- As mentioned above, in the last twelve months, Bitcoin’s USD price has collapsed from a little over $32,000 to currently around $23,000. A lost of nearly a third in its value.
- Most other crypto’s have done even worse…
I cannot fork gold, copy-paste gold or launch a new gold, yet I can do so with 1st-gen crypto. Thus, gold has held its value in the face of tightening liquidity, rising interest rates & high inflation. 1st-gen crypto has not and, as highlighted above, it is highly misleading to try market it as “digital gold”.
But you used such short time periods in your arguments!
Cryptocurrency has not been through many Fed hiking cycles, periods of high inflation and truly widespread bear markets. Hence, realistically, there is very limited data to work with and, ce la vie, we must use what we can to extrapolate views.

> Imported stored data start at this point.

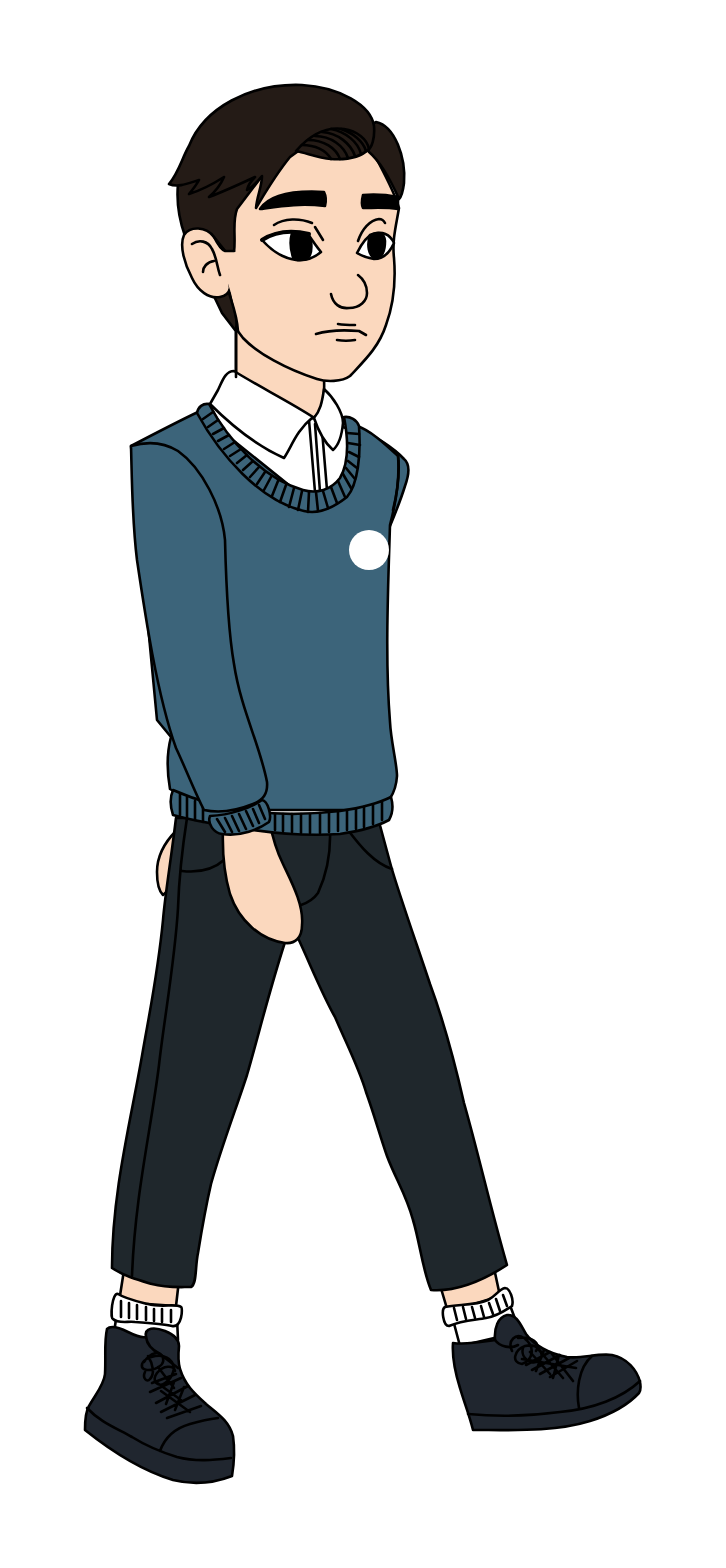
<!DOCTYPE html>
<html lang="en">
<head>
<meta charset="utf-8">
<title>Walking student character</title>
<style>
:root {
  --paper: #ffffff;
  --ink: #000000;
  --skin: #fbd8be;
  --hair: #241b16;
  --jumper: #3c647a;
  --trousers: #1f272c;
  --shoe: #20262f;
}
html, body { margin: 0; background: var(--paper); overflow: hidden; }
svg { display: block; width: 726px; height: 1568px; }
.figure { stroke: var(--ink); stroke-width: 2.6; stroke-linejoin: round; stroke-linecap: round; }
.skin { fill: var(--skin); }
.hair { fill: var(--hair); }
.jumper { fill: var(--jumper); }
.trousers { fill: var(--trousers); }
.shoe { fill: var(--shoe); }
.white { fill: var(--paper); }
.solid { fill: var(--ink); }
.line { fill: none; }
.badge { fill: var(--paper); stroke: none; }
</style>
</head>
<body>
<svg viewBox="0 0 726 1568" role="img" aria-label="Student in a blue school jumper walking">
  <g class="figure">

    <g id="back-hand">
      <path class="skin" d="M176 831C164 843 157 857 157 872C157 882 159 891 163 895L180 880Z"/>
    </g>

    <g id="ankles">
      <path class="skin" d="M124 1270L119 1302L176 1306L179 1280Z"/>
      <path class="skin" d="M440 1285L448 1312L500 1296L494 1268Z"/>
    </g>

    <g id="socks">
      <path class="white" d="M117 1312L113 1340H178L177 1318Z"/>
      <path class="white" d="M452 1316L460 1346L520 1332L508 1300Z"/>
      <path class="white" d="M118 1294C112 1292 110 1318 113 1319C118 1324 128 1321 135 1322C150 1323 164 1324 172 1326C182 1328 183 1308 181 1307C176 1303 162 1308 148 1304C136 1301 126 1299 118 1294Z"/>
      <path class="line" d="M121 1301V1317M129 1303V1318M137 1305V1319M146 1307V1320M154 1309V1321M162 1309V1322M171 1310V1322"/>
      <path class="white" d="M445 1307C441 1309 443 1326 449 1326C462 1320 476 1320 486 1318C498 1316 507 1309 512 1306C514 1300 510 1288 505 1288C499 1289 496 1296 488 1300C474 1306 458 1304 445 1307Z"/>
      <path class="line" d="M454 1308L457 1320M463 1307L466 1319M472 1307L475 1318M481 1306L484 1317M489 1303L493 1314M496 1299L500 1311M503 1295L507 1306"/>
    </g>

    <g id="left-shoe">
      <path class="shoe" d="M107 1329C111 1325 120 1328 128 1332C134 1335 141 1338 146 1337C144 1327 155 1327 165 1331C175 1335 179 1340 179 1346C178 1356 178 1362 180 1369C185 1385 194 1393 206 1404C218 1414 229 1421 233 1436C235 1450 234 1464 232 1476C214 1483 193 1485 173 1480C140 1470 110 1450 85 1430C85 1418 86 1411 89 1406C95 1395 104 1385 105 1374C106 1356 104 1342 107 1329Z"/>
      <path class="line" d="M87 1408C100 1422 116 1428 132 1437C148 1447 161 1452 177 1457C196 1462 214 1460 231 1458M160 1451C165 1437 176 1428 190 1424C200 1421 209 1419 218 1418M146 1337C147 1345 152 1350 160 1354L178 1368"/>
      <path class="line" d="M144 1362C151 1352 160 1350 163 1358C166 1368 145 1374 142 1367C140 1358 160 1352 169 1359C179 1367 171 1379 165 1383C158 1388 151 1381 157 1373C163 1365 174 1365 175 1371M148 1356C153 1364 155 1374 150 1379C147 1383 142 1378 145 1372M152 1383L176 1374M150 1392L181 1378M156 1403L188 1386M161 1412L195 1395M167 1418L201 1406M158 1367L174 1388M156 1382L181 1400M161 1391L190 1412M174 1382L166 1404M184 1387L175 1410"/>
    </g>

    <g id="right-shoe">
      <path class="shoe" d="M453 1343C467 1345 481 1342 495 1340C494 1328 498 1317 507 1315C517 1314 521 1326 526 1334C534 1345 549 1354 567 1357C582 1359 597 1353 612 1355C627 1358 637 1370 640 1382C641 1387 641 1390 639 1393C627 1406 609 1415 590 1421C555 1432 512 1430 473 1430C469 1414 464 1402 460 1388C455 1372 452 1357 453 1343Z"/>
      <path class="line" d="M468 1414C499 1417 530 1416 560 1412C593 1409 622 1398 640 1381M579 1408C576 1392 578 1368 592 1356M495 1340C500 1347 511 1349 518 1345"/>
      <path class="line" d="M512 1351C507 1340 516 1333 524 1338C536 1347 533 1360 522 1364C511 1363 514 1350 525 1346C537 1343 545 1352 540 1360C532 1367 520 1358 523 1348M518 1338C531 1336 542 1343 536 1351M526 1365L550 1352M532 1370L560 1355M540 1374L569 1358M550 1377L577 1361M530 1352L550 1374M538 1349L563 1378M552 1354L573 1381M544 1350L536 1371M559 1355L553 1378M522 1359L576 1368"/>
    </g>

    <g id="trousers">
      <path class="trousers" d="M176 818C171 860 165 895 163 920C158 972 150 1010 143 1050C132 1116 112 1190 112 1268C126 1277 138 1280 152 1284C166 1288 178 1287 191 1287C197 1284 195 1267 198 1253C202 1228 205 1210 211 1184C221 1148 237 1106 247 1075C260 1030 268 995 285 942L298 938C311 966 322 994 335 1017C347 1045 359 1068 366 1092C374 1114 380 1136 387 1156C396 1180 406 1194 413 1220C420 1243 422 1268 431 1290C458 1292 484 1280 507 1265C490 1206 478 1152 464 1103C454 1059 444 1022 430 984C416 942 399 894 391 866L378 818Z"/>
      <path class="line" d="M187 818C182 850 179 878 178 908C175 960 164 1020 159 1065C151 1130 135 1195 132 1276M182 871C200 873 214 869 224 860M330 830C331 857 324 880 318 893C313 900 307 903 301 905M348 830C360 846 374 863 392 869"/>
    </g>

    <g id="front-hand">
      <path class="skin" d="M223 828C222 855 225 877 230 894C239 921 261 940 285 943C295 944 302 938 302 925C304 905 291 881 283 864C277 852 273 840 269 820Z"/>
    </g>

    <g id="neck-and-shirt">
      <path class="skin" d="M236 325V377C257 396 288 406 313 418C322 412 325 402 324 378Z"/>
      <path class="white" d="M209 404L262 440L313 418L346 428L352 455C350 480 338 494 314 494C272 489 232 450 209 404Z"/>
      <path class="line" d="M309 420L315 492M315 424L320 492M322 430L327 490"/>
      <path class="white" d="M234 371C225 371 222 382 218 390L210 404C231 425 257 446 284 458C292 446 296 431 313 417C290 402 258 386 234 371Z"/>
      <path class="white" d="M324 389C322 403 320 411 314 418C318 430 325 443 333 450C340 444 342 434 343 423C343 412 333 397 324 389Z"/>
    </g>

    <g id="jumper">
      <path class="jumper" d="M350 424C371 434 391 445 404 459C410 464 409 475 405 486C400 502 395 514 390 526L365 500Z"/>
      <path class="jumper" d="M198 412C177 422 154 434 131 446L157 720L171 737C167 752 167 772 170 789L205 810H372C388 808 396 792 397 776C397 764 391 742 390 722C385 660 388 590 390 525C395 506 400 480 398 456C385 444 370 430 357 426L350 485L310 502Z"/>
      <path class="jumper" d="M173 790C170 797 170 806 173 815C198 822 215 824 234 827C274 834 312 836 340 834C360 831 376 827 389 820C393 813 393 804 391 797C377 804 360 808 340 811C280 818 222 812 173 790Z"/>
      <path class="line" d="M180 794V815M187 797V818M195 801V820M203 805V822M275 814V830M283 814V831M292 814V832M301 814V833M310 814V833M320 813V833M329 812V832M338 812V831M347 811V830M356 809V829M364 807V827M373 805V824M382 802V820"/>
      <path class="line" d="M398 454C400 472 397 494 393 510"/>
      <path class="jumper" d="M131 446C148 441 165 443 178 451C202 468 222 507 225 540C226 580 228 630 234 664C241 710 260 745 267 782C268 794 263 800 253 804C238 810 222 814 204 810C196 795 185 767 176 748C157 695 145 614 137 560C132 520 132 480 131 446Z"/>
      <path class="jumper" d="M210 816C207 824 214 833 222 834C241 837 259 829 269 822C272 816 268 801 262 800C251 808 230 815 210 816Z"/>
      <path class="line" d="M217 819L225 832M225 818L232 832M232 816L239 831M239 814L246 829M246 811L253 826M253 809L259 823M259 805L265 819"/>
      <path class="jumper" d="M209 404C203 403 198 407 197 413C220 455 260 501 304 511C319 515 333 508 347 497C358 484 361 455 359 426C357 420 350 416 344 417C348 438 350 461 340 478C331 490 317 494 303 490C263 479 228 440 209 404Z"/>
      <path class="line" d="M203 419L213 412M208 427L218 420M213 434L224 428M218 441L229 435M224 449L235 442M230 456L241 449M237 463L247 455M243 470L253 461M250 477L259 467M257 484L265 472M264 490L271 477M272 496L278 481M280 502L286 485M289 507L294 488M298 510L302 491M308 512L309 492M318 511L316 492M328 508L323 491M337 503L331 487M345 497L338 481M351 488L343 474M355 479L346 468M357 468L348 461M359 457L349 452M360 445L348 443M359 434L347 433"/>
    </g>

    <circle class="badge" cx="369" cy="550" r="20"/>

    <g id="face">
      <path class="skin" d="M234 326L224 250L236 200L300 130L372 150C381 168 394 190 399 208C396 226 392 240 394 258C396 283 393 306 386 325C379 347 364 361 350 376C342 382 326 382 317 379C286 369 257 353 243 338Z"/>
      <path class="line" d="M236 377V330"/>
      <path class="hair" d="M212 292L222 313L235 330C239 325 236 312 230 293Z"/>
      <g id="left-eye">
        <path class="white" d="M262 240C276 231 292 230 308 234C312 240 316 246 321 252C314 258 306 261 296 260C281 258 271 250 262 240Z"/>
        <path class="solid" d="M292 233C303 231 309 234 311 241C312 249 311 256 307 259C300 261 294 260 293 257C290 248 290 240 292 233Z"/>
        <path class="line" stroke-width="4" d="M262 240C276 231 292 230 309 234"/>
        <path class="line" d="M274 225C284 218 300 218 312 223M315 227L323 240"/>
      </g>
      <g id="right-eye">
        <path class="white" d="M357 253C362 243 367 236 373 234C382 231 390 234 394 243C390 252 384 259 374 259C367 258 362 256 357 253Z"/>
        <path class="solid" d="M370 235C380 231 384 233 385 241C385 251 382 258 376 258C368 257 367 244 370 235Z"/>
        <path class="line" d="M358 241C362 229 370 220 379 219C382 219 384 221 385 223"/>
      </g>
      <path class="solid" d="M260 209C268 197 289 190 324 192C326 196 326 202 325 206C300 203 282 206 260 209Z"/>
      <path class="solid" d="M363 195C375 194 388 195 398 197V209C386 207 374 208 363 208C361 204 362 199 363 195Z"/>
      <path class="line" d="M331 294C333 304 340 309 349 308C360 308 367 301 367 293C367 284 362 278 358 275"/>
      <path class="line" d="M316 334C329 330 347 330 359 331L366 335M338 324C344 325 349 325 355 325M337 340C343 341 349 341 355 340"/>
    </g>

    <g id="hair">
      <path class="hair" d="M369 152C366 140 370 124 376 122C395 126 406 158 404 183C403 191 402 196 399 199C391 181 382 163 369 152Z"/>
      <path class="hair" d="M178 184C176 205 180 222 185 236L222 252H234C236 237 232 222 237 209L262 176L230 160Z"/>
      <path class="hair" d="M169 184C179 172 182 158 189 146C204 108 250 83 302 85C339 87 371 105 374 126C375 138 372 148 367 151C357 143 344 142 325 143C309 145 297 151 290 157C276 174 268 188 256 208C257 196 262 186 262 176C258 181 253 187 247 190C248 185 251 181 255 177C240 184 225 191 209 197C217 190 221 184 224 177C213 184 202 190 189 194C194 188 197 184 199 180C189 183 178 188 169 184Z"/>
      <path class="hair" d="M296 151C309 136 325 126 344 129C357 131 367 139 369 149C360 158 346 160 331 159C317 158 307 153 296 151Z"/>
      <path class="line" d="M302 145C315 145 326 150 331 159M308 140C324 140 336 148 340 159M315 136C331 136 344 146 348 158M322 132C338 133 351 144 355 156M331 129C346 132 358 142 361 154M341 129C353 133 363 141 366 151"/>
    </g>

    <g id="ear">
      <path class="skin" d="M214 237C206 226 190 226 184 235C179 246 185 265 192 278C198 291 209 299 220 297C226 296 229 293 230 288L226 252Z"/>
      <path stroke="none" class="skin" d="M214 240L224 252H238L238 326L231 293Z"/>
      <path class="line" d="M214 237C218 245 221 250 225 251H234M229 293C232 303 237 315 238 331M192 244C199 239 208 241 212 249C217 258 217 267 220 275M214 261C207 262 203 267 203 272"/>
    </g>

  </g>
</svg>
</body>
</html>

But, my argument is simple, an asset class’s true characteristics are not shown in bullish periods when the stars are aligned but, rather, in periods of stress, worry and widespread panic. People’s true character tends to be revealed in tough times and, I believe, the same should be applied to testing the characteristics of an asset class.
We have come off an historic period of falling interest rates, super-low inflation, booming markets and endlessly hotter and hotter money seeking higher and higher risk assets. Indeed, cryptocurrency was born out the worry about the end-point of these monetary excesses and, ironically, was then carried to bubble proportions based on this self-same monetary jet fuel.
Well, this period is over and, so far, 1st-gen cryptocurrency has proven itself largely worthless. With its strongest correlations being towards the Fed’s balance sheet (now shrinking) and the Nasdaq lost-making stonks (DotCom Bubble 2.0), 1st-gen crypto has failed to be a currency and, indeed, has become a solution desperately looking for a problem to solve.
“You don’t understand. These are not eating sardines, they are trading sardines.” -Anon (& probably broke shortly afterwards)